Every line of the data below that holds the string "Math" needs to be reported.

══ Data supplied ══

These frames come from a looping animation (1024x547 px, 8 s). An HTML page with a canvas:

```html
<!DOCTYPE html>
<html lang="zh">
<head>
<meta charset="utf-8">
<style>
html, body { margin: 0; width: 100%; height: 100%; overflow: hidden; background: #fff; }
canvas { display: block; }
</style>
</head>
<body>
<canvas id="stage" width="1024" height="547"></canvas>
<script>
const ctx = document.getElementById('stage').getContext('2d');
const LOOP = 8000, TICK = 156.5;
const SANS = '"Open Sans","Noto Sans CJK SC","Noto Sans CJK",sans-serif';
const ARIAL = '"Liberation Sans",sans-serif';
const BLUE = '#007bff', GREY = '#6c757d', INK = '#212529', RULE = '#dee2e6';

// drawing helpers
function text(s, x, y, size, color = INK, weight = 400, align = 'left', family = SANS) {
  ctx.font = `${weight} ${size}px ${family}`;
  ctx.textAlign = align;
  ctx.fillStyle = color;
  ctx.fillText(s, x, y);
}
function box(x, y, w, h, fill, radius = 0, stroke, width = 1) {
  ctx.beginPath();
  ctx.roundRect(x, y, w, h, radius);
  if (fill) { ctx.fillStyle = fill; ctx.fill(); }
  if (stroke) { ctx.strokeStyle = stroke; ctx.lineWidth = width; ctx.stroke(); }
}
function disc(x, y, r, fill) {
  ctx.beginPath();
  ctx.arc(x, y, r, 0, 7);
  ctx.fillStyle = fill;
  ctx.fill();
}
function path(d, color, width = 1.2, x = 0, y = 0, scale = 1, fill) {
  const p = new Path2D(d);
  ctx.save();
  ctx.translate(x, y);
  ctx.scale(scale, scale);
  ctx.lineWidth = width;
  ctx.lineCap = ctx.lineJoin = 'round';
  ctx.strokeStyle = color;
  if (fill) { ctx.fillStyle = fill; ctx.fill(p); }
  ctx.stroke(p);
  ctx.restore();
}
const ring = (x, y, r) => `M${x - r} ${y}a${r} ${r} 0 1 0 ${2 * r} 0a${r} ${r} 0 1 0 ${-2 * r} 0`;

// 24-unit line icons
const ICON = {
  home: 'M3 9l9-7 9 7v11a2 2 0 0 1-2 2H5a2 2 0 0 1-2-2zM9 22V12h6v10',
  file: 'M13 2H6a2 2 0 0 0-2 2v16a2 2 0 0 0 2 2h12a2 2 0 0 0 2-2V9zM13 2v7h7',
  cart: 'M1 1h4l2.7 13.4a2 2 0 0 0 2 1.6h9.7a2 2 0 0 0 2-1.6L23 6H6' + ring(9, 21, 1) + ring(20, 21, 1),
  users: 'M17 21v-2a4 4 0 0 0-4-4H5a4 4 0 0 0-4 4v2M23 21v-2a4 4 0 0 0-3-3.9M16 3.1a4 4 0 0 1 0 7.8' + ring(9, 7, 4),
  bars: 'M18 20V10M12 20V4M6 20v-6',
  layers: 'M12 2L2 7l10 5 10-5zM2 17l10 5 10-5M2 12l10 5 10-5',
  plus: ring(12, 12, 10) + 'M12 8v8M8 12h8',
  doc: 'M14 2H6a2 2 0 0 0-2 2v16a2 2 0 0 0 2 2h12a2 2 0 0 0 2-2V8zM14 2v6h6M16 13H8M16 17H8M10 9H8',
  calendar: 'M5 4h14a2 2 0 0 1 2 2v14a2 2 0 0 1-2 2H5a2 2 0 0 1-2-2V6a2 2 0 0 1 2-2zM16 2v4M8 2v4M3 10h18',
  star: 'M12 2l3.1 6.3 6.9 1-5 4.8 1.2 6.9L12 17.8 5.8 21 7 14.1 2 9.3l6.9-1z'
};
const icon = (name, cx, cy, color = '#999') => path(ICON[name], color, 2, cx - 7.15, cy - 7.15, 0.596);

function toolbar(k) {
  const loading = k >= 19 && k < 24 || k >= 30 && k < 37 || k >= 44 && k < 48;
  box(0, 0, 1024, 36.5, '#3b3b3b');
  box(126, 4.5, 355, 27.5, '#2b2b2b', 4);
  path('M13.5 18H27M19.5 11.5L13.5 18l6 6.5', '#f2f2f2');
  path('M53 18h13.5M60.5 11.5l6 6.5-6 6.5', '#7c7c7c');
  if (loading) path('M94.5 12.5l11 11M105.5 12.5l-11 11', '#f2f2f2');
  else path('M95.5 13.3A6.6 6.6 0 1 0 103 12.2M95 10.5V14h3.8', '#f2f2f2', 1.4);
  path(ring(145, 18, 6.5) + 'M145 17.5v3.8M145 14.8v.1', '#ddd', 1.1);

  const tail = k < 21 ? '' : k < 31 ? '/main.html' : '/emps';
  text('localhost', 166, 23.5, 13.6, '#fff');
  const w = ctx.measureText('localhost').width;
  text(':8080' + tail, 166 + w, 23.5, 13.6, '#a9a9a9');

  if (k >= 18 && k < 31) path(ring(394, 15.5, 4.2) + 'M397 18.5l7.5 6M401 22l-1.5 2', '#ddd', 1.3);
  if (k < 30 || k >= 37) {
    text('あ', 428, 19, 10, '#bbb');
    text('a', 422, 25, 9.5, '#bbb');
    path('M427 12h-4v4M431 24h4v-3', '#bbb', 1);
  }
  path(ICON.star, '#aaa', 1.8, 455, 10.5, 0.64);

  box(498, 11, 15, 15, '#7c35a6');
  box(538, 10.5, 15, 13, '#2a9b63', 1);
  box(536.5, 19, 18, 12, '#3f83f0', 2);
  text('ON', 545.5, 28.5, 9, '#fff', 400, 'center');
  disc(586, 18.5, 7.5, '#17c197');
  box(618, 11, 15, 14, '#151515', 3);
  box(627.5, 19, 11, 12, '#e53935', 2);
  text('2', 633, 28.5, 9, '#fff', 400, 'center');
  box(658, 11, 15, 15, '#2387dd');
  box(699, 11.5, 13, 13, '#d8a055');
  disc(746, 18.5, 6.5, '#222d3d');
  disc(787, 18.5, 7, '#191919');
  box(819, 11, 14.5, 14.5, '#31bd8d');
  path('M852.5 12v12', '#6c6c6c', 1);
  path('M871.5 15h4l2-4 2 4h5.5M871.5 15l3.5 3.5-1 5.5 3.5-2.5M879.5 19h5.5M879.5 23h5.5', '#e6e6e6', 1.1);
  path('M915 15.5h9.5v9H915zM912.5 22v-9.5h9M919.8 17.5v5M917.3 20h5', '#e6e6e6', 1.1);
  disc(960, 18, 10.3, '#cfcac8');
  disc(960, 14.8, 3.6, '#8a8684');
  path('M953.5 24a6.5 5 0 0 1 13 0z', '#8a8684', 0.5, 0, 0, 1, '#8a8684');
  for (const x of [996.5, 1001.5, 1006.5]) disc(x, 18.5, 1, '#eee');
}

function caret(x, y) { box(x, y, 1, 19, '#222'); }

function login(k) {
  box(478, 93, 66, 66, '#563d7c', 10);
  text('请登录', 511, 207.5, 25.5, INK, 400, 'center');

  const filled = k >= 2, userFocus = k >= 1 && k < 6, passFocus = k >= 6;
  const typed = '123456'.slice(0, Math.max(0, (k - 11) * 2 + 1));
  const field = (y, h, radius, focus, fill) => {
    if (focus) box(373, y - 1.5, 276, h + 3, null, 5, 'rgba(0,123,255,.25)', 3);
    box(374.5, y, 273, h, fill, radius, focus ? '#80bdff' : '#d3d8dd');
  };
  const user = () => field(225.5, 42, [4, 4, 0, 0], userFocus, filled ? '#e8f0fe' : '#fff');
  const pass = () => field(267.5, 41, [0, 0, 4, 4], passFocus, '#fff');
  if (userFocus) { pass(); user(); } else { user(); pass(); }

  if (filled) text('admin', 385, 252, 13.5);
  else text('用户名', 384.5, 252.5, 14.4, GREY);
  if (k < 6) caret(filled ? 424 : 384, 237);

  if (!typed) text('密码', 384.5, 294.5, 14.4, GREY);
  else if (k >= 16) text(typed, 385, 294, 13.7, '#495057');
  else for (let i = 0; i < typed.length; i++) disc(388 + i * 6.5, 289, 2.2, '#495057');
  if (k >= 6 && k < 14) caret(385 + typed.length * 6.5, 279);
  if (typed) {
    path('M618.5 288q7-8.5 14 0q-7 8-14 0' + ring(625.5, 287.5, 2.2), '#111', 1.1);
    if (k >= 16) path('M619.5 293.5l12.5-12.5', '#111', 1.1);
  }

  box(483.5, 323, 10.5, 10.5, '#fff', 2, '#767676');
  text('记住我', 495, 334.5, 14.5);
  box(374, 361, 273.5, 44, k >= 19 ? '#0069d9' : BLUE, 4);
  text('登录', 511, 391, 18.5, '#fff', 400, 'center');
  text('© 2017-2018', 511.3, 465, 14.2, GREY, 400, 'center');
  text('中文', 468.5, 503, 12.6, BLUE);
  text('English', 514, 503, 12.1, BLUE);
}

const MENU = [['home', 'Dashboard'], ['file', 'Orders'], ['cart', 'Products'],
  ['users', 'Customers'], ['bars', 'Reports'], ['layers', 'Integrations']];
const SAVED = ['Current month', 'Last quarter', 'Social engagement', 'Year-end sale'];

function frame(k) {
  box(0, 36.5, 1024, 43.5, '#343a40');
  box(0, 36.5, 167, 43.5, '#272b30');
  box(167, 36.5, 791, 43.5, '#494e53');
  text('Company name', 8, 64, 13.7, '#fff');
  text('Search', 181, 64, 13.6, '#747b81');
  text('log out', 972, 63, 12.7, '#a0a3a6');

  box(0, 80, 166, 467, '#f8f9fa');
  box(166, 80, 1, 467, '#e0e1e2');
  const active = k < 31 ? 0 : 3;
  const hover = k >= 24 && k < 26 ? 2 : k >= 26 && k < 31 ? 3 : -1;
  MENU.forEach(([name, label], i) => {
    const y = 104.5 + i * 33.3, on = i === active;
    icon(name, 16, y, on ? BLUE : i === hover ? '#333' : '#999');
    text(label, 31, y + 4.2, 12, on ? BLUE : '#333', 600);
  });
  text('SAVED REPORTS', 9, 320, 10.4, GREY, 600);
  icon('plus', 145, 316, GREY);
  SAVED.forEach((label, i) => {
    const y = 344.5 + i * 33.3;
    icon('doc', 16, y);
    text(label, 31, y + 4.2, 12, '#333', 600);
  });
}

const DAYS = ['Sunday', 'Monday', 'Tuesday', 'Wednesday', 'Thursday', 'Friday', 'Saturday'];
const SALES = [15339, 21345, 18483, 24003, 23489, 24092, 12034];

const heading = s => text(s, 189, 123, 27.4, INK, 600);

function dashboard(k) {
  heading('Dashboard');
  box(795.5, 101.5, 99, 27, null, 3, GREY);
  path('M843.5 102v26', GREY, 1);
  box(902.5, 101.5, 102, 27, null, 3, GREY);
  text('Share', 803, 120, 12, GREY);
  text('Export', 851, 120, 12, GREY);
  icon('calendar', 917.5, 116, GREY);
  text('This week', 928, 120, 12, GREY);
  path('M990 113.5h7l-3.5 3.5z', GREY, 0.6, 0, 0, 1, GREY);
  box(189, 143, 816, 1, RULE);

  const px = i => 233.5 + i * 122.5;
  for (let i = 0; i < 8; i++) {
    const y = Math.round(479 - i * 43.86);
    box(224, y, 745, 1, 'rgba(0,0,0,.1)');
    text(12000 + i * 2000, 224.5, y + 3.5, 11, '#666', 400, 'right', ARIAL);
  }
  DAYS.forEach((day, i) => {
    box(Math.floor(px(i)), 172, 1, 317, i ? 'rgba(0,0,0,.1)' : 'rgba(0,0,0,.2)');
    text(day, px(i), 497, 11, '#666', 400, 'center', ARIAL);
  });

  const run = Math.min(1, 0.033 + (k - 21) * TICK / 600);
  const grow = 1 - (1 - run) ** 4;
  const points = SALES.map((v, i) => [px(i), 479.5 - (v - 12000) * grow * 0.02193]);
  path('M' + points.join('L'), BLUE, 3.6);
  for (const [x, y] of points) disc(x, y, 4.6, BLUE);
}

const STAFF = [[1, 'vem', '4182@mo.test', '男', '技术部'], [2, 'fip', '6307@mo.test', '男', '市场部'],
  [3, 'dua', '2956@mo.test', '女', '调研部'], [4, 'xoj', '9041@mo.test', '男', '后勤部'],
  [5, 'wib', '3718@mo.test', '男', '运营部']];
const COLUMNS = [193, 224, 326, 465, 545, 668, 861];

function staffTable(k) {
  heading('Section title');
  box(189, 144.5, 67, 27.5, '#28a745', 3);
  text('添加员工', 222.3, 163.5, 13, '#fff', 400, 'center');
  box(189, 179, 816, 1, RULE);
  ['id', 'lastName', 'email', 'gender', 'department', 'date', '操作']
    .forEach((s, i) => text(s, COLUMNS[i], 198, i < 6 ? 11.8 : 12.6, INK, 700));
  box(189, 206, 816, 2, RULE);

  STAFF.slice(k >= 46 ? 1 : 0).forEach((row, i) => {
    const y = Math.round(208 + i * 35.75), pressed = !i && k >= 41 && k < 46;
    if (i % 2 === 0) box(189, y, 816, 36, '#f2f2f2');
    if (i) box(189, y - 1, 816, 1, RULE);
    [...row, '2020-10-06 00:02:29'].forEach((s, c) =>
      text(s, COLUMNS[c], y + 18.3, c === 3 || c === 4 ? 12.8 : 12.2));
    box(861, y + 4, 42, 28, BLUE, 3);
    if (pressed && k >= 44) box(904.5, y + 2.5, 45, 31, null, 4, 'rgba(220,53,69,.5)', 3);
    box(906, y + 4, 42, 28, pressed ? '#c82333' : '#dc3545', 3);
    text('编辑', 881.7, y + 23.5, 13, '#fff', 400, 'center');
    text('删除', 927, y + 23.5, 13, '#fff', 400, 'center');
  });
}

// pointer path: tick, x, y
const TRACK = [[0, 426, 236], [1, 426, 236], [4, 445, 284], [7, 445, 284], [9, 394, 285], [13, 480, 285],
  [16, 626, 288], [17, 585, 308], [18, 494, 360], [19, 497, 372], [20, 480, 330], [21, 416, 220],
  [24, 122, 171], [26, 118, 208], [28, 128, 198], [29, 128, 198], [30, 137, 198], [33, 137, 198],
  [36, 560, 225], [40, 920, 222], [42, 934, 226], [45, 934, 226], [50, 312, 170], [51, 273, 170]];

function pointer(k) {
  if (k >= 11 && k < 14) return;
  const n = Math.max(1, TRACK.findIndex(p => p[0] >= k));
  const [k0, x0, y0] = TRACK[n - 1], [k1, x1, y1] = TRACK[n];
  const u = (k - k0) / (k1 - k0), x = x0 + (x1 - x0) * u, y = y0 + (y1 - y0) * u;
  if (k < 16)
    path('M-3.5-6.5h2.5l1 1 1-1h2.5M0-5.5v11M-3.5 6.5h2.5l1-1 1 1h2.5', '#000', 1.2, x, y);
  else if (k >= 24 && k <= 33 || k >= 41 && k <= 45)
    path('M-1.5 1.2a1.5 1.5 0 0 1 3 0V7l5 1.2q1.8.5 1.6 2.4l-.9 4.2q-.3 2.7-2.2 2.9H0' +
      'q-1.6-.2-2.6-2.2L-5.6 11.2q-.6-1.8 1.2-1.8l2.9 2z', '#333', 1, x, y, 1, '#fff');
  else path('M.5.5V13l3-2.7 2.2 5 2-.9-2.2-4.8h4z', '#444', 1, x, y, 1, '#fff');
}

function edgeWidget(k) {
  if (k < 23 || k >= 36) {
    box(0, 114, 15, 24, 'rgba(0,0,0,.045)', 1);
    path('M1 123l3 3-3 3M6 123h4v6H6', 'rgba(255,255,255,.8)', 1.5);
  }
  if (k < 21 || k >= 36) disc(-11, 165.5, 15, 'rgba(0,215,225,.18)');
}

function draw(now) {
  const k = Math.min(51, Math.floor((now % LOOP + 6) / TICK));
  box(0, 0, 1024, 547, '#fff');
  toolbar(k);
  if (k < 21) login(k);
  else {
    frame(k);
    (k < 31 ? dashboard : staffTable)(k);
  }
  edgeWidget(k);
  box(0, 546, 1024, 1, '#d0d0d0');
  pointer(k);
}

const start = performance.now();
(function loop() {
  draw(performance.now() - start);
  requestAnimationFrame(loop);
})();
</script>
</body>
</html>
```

═══

## Your response
  const typed = '123456'.slice(0, Math.max(0, (k - 11) * 2 + 1));
    const y = Math.round(479 - i * 43.86);
    box(Math.floor(px(i)), 172, 1, 317, i ? 'rgba(0,0,0,.1)' : 'rgba(0,0,0,.2)');
  const run = Math.min(1, 0.033 + (k - 21) * TICK / 600);
    const y = Math.round(208 + i * 35.75), pressed = !i && k >= 41 && k < 46;
  const n = Math.max(1, TRACK.findIndex(p => p[0] >= k));
  const k = Math.min(51, Math.floor((now % LOOP + 6) / TICK));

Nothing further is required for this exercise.